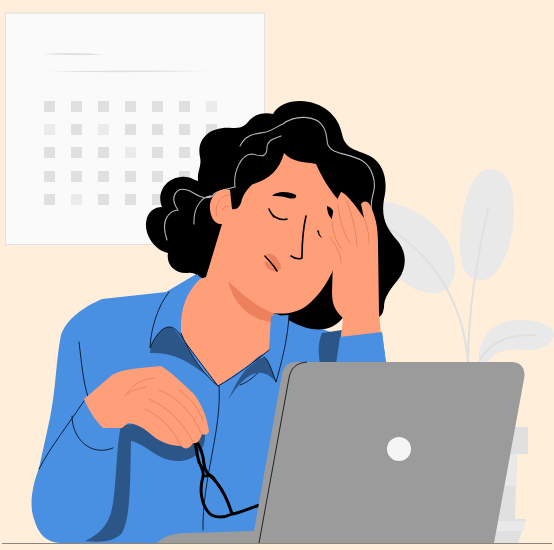
<!DOCTYPE html>
<html lang="en">
<head>
<meta charset="utf-8">
<title>Tired woman at a laptop</title>
<style>
:root {
  --wall: #ffefda;
  --paper: #fafafa;
  --grey-light: #e9e9e9;
  --grey-mid: #e0e0e0;
  --laptop: #9b9b9b;
  --skin: #ff9f7a;
  --skin-shade: #ee815d;
  --shirt: #4a90e2;
  --shirt-shade: #2c5688;
  --ink: #000;
}
html, body { margin: 0; background: var(--wall); overflow: hidden; }
svg { display: block; width: 554px; height: 550px; }
.wall { fill: var(--wall); }
.sheet { fill: var(--paper); stroke: var(--grey-mid); }
.day { fill: var(--grey-mid); }
.day-light { fill: #ebebeb; }
.rule { fill: var(--grey-mid); }
.leaf { fill: var(--grey-light); }
.stem { fill: none; stroke: var(--grey-mid); stroke-width: 2; stroke-linecap: round; }
.pot { fill: var(--grey-mid); }
.pot-light { fill: var(--grey-light); }
.hair { fill: var(--ink); }
.strand { fill: none; stroke: #b5b5b5; stroke-width: 1.1; stroke-linecap: round; }
.skin { fill: var(--skin); }
.skin-shade { fill: var(--skin-shade); }
.skin-line { fill: none; stroke: var(--skin-shade); stroke-width: 1; stroke-linecap: round; }
.shirt { fill: var(--shirt); }
.shirt-shade { fill: var(--shirt-shade); }
.seam { fill: none; stroke: #0b1f38; stroke-width: 1; stroke-linecap: round; stroke-linejoin: round; }
.ink { fill: var(--ink); }
.feature { fill: none; stroke: var(--ink); stroke-width: 1.6; stroke-linecap: round; stroke-linejoin: round; }
.frame { fill: none; stroke: var(--ink); stroke-width: 3; stroke-linecap: round; stroke-linejoin: round; }
.laptop { fill: var(--laptop); }
.lid-edge { fill: none; stroke: #222; stroke-width: 1; }
.lid-dot { fill: #f5f5f5; }
.desk-edge { stroke: #8c857b; stroke-width: 1; }
</style>
</head>
<body>
<svg viewBox="0 0 554 550" role="img" aria-label="A tired woman with her hand on her forehead, holding her glasses in front of a laptop">
  <defs>
    <rect id="day" width="11" height="11"/>
    <g id="week">
      <use href="#day" x="44"/><use href="#day" x="71"/><use href="#day" x="98"/><use href="#day" x="125"/><use href="#day" x="152"/><use href="#day" x="179"/>
    </g>
  </defs>

  <rect class="wall" width="554" height="550"/>

  <g id="calendar">
    <rect class="sheet" x="5.5" y="13" width="259" height="231.500"/>
    <path class="rule" d="M42 54Q73 52 104 54.500Q73 56 42 54ZM47 71.500Q130 70 212 71Q130 73 47 71.500Z"/>
    <g class="day">
      <use href="#week" y="101"/>
      <use href="#week" y="124"/>
      <use href="#week" y="147"/>
      <use href="#week" y="171"/>
      <use href="#week" y="194"/>
      <use href="#day" x="206" y="124"/>
    </g>
    <g class="day-light">
      <use href="#day" x="206" y="101"/>
      <use href="#day" x="44" y="124"/>
      <use href="#day" x="98" y="124"/>
      <use href="#day" x="125" y="147"/>
      <use href="#day" x="71" y="194"/>
    </g>
  </g>

  <g id="plant">
    <path class="leaf" d="M376 202C400 200 436 218 449 244C460 267 456 290 437 293C414 296 388 274 374 246Z"/>
    <path class="leaf" d="M488 169C504 168 513 183 514 205C515 240 502 277 484 280C467 282 459 267 460 241C461 206 471 171 488 169Z"/>
    <path class="leaf" d="M479 364C477 342 489 322 515 320C534 318 553 325 554 333C555 344 541 351 524 350C503 348 494 353 486 364Z"/>
    <path class="stem" d="M386 227C430 252 464 300 468 364M488 208C477 260 468 310 468 364M480 360C490 341 512 334 536 335"/>
    <path class="pot" d="M510 427H528V454H517L515 519H526L518 543H490Z"/>
    <path class="pot-light" d="M500 454H517L515 486H500ZM496 521H526L523 531H496Z"/>
  </g>

  <line class="desk-edge" x1="2" y1="543.500" x2="552" y2="543.500"/>

  <g id="shirt">
    <path class="shirt" d="M198 273L166 292L102 299C84 307 67 318 61 335C56 360 56 388 50 418L39 468C32 487 29 505 34 519C38 534 47 543 60 543H262L300 362H386L382 333L341 336L288 316Z"/>
    <path class="shirt-shade" d="M322 333L342 330L338 364H320C318 352 318 342 322 333Z"/>
    <path class="shirt-shade" d="M121 425L135 424L205 434C206 449 196 460 180 461C158 462 148 445 131 441C130 480 131 517 122 533C115 541 102 543 85 541C102 533 110 523 113 503C117 476 116 449 121 425Z"/>
    <path class="seam" d="M219 386C222 430 202 480 203 530M79 342C82 366 83 381 88 397M84 401C68 425 51 446 39 469M72 416C72 439 91 457 113 448M240 385C250 381 253 377 258 373"/>
  </g>

  <g id="hair">
    <path class="hair" d="M300 101C322 101 339 116 342 134C345 150 358 150 370 156C385 164 388 183 384 199C381 217 386 227 396 239C408 252 407 269 397 281C389 291 384 298 384 307C383 315 380 319 372 318L344 316C337 327 325 331 312 329C298 327 287 318 274 313L205 280C198 276 194 272 188 273C174 274 166 264 168 253C158 251 145 239 146 223C147 211 155 207 162 207C156 193 166 178 181 177C189 176 194 180 198 181C197 171 202 166 200 157C196 138 211 126 232 128C240 128 244 127 248 122C254 114 264 112 273 114C278 105 288 101 300 101Z"/>
    <path class="strand" d="M167 240C160 220 169 211 178 210C169 197 176 185 190 191C200 197 206 200 213 196C212 193 225 189 235 187C233 172 241 154 252 154C263 157 267 157 267 147C268 139 275 139 281 136M194 224C193 205 204 195 213 196M240 146C246 133 257 134 266 132C274 130 277 126 283 124C294 115 317 114 324 128C330 139 323 145 334 151C348 157 367 155 373 176C378 192 368 198 372 213"/>
  </g>

  <g id="face">
    <path class="skin" d="M284 153C293 163 306 162 316 164C322 177 329 190 342 204L341 240C338 264 328 286 311 302C301 312 287 315 273 313L270 350L218 386C204 375 185 350 181 333C180 312 184 294 200 279L206 277L222 224C213 225 209 213 210 204C212 193 222 187 230 190L232 209C237 210 239 207 241 203C243 194 248 188 253 184C269 180 280 169 284 153Z"/>
    <path class="skin-shade" d="M228 281C240 292 255 306 273 313L271 322C252 320 234 306 228 281Z"/>
    <path class="skin-line" d="M229 195C219 195 214 207 217 216M222 210C225 206 227 205 229 207"/>
    <path class="ink" d="M272 196C278 190 290 192 296 195C297 199 293 199 288 198C282 196 277 196 272 196ZM327 206C332 207 336 214 335 221C330 219 327 213 327 206Z"/>
    <path class="feature" d="M269 209C272 217 280 221 287 219M271 213L274 217M318 231C319 235 322 238 326 238M306 216C303 229 302 244 302 258C298 260 294 258 291 256"/>
    <path class="skin-shade" d="M266 254C273 252 280 259 281 268L277 272C274 264 270 259 266 254ZM265 261C263 266 269 271 277 272C273 266 269 263 265 261Z"/>
    <path class="feature" d="M265 256C269 261 273 264 277 271"/>
  </g>

  <g id="raised-hand">
    <path class="skin" d="M341 192C346 193 356 206 364 218L361 204C364 200 368 201 370 205C376 217 378 228 378 244L379 313L381 335L341 337L343 318C335 311 332 304 332 292L333 259C329 252 324 241 319 233C322 231 326 233 329 236L331 226C332 214 335 203 341 192Z"/>
    <path class="skin-line" d="M338 204C339 219 344 234 350 243M347 201C353 218 356 232 357 246M332 222C333 234 337 244 342 249M364 218C368 227 369 236 369 244M330 237C336 246 341 253 341 263"/>
    <path class="shirt" d="M340 337L382 332L386 364H336Z"/>
  </g>

  <g id="collar">
    <path class="shirt-shade" d="M152 334C163 319 174 326 180 337L212 379C192 365 178 352 150 353ZM228 400C240 373 258 350 272 353L277 383C262 365 246 371 228 400Z"/>
    <path class="shirt" d="M198 274L169 292C158 306 151 327 150 348C158 329 169 321 178 332C189 348 203 366 218 386C204 374 186 351 181 333C180 312 184 296 198 280ZM271 316L289 315C288 337 282 361 276 382C271 369 269 360 264 357C251 362 236 376 220 386C239 376 255 363 269 350Z"/>
    <path class="seam" d="M169 292C158 306 151 327 150 348C158 329 169 321 178 332C189 348 203 366 218 386M181 333C189 354 204 375 218 386C236 376 254 362 269 350M289 315C288 337 282 361 276 382C271 369 269 360 264 357"/>
  </g>

  <g id="glasses">
    <path class="frame" d="M195 440C200 445 203 454 204 464C205 474 212 476 217 483C224 492 229 504 232 514C224 518 214 518 209 513C201 504 200 490 202 481C205 473 202 468 199 462C197 455 196 449 195 440M232 514C241 513 249 508 260 505M206 476C209 474 212 475 215 480"/>
  </g>

  <g id="lower-hand">
    <path class="skin" d="M84 399L112 375C122 369 139 368 161 366C174 374 185 386 193 393C203 405 207 419 209 431C208 435 205 435 202 434C200 440 198 444 193 443C190 449 185 450 181 446C171 446 160 442 153 436C145 429 138 424 128 423L122 428L103 428C95 420 89 411 84 399Z"/>
    <path class="skin-line" d="M125 396C132 386 140 379 154 378M128 394C134 388 140 389 146 387M159 390C178 397 193 414 201 433M149 399C168 407 184 424 193 442M145 409C160 416 174 430 181 446M180 391C191 398 199 410 203 421"/>
  </g>

  <g id="laptop">
    <path class="laptop" d="M157 543C165 535 176 533 190 533L254 531L282 374C284 366 288 362 296 362H512C521 362 526 369 524 379L494 543Z"/>
    <path class="lid-edge" d="M259 543L289 378C291 368 296 363 307 362"/>
    <circle class="lid-dot" cx="399" cy="449" r="12"/>
  </g>
</svg>
</body>
</html>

■ ■ ■

_Problem requirements_
Above are some records; copy exactly the lines from the one with "273L166 292L102 299C84" through the one with "101C322 101 339", both included, and no others.

_The answer_
    <path class="shirt" d="M198 273L166 292L102 299C84 307 67 318 61 335C56 360 56 388 50 418L39 468C32 487 29 505 34 519C38 534 47 543 60 543H262L300 362H386L382 333L341 336L288 316Z"/>
    <path class="shirt-shade" d="M322 333L342 330L338 364H320C318 352 318 342 322 333Z"/>
    <path class="shirt-shade" d="M121 425L135 424L205 434C206 449 196 460 180 461C158 462 148 445 131 441C130 480 131 517 122 533C115 541 102 543 85 541C102 533 110 523 113 503C117 476 116 449 121 425Z"/>
    <path class="seam" d="M219 386C222 430 202 480 203 530M79 342C82 366 83 381 88 397M84 401C68 425 51 446 39 469M72 416C72 439 91 457 113 448M240 385C250 381 253 377 258 373"/>
  </g>

  <g id="hair">
    <path class="hair" d="M300 101C322 101 339 116 342 134C345 150 358 150 370 156C385 164 388 183 384 199C381 217 386 227 396 239C408 252 407 269 397 281C389 291 384 298 384 307C383 315 380 319 372 318L344 316C337 327 325 331 312 329C298 327 287 318 274 313L205 280C198 276 194 272 188 273C174 274 166 264 168 253C158 251 145 239 146 223C147 211 155 207 162 207C156 193 166 178 181 177C189 176 194 180 198 181C197 171 202 166 200 157C196 138 211 126 232 128C240 128 244 127 248 122C254 114 264 112 273 114C278 105 288 101 300 101Z"/>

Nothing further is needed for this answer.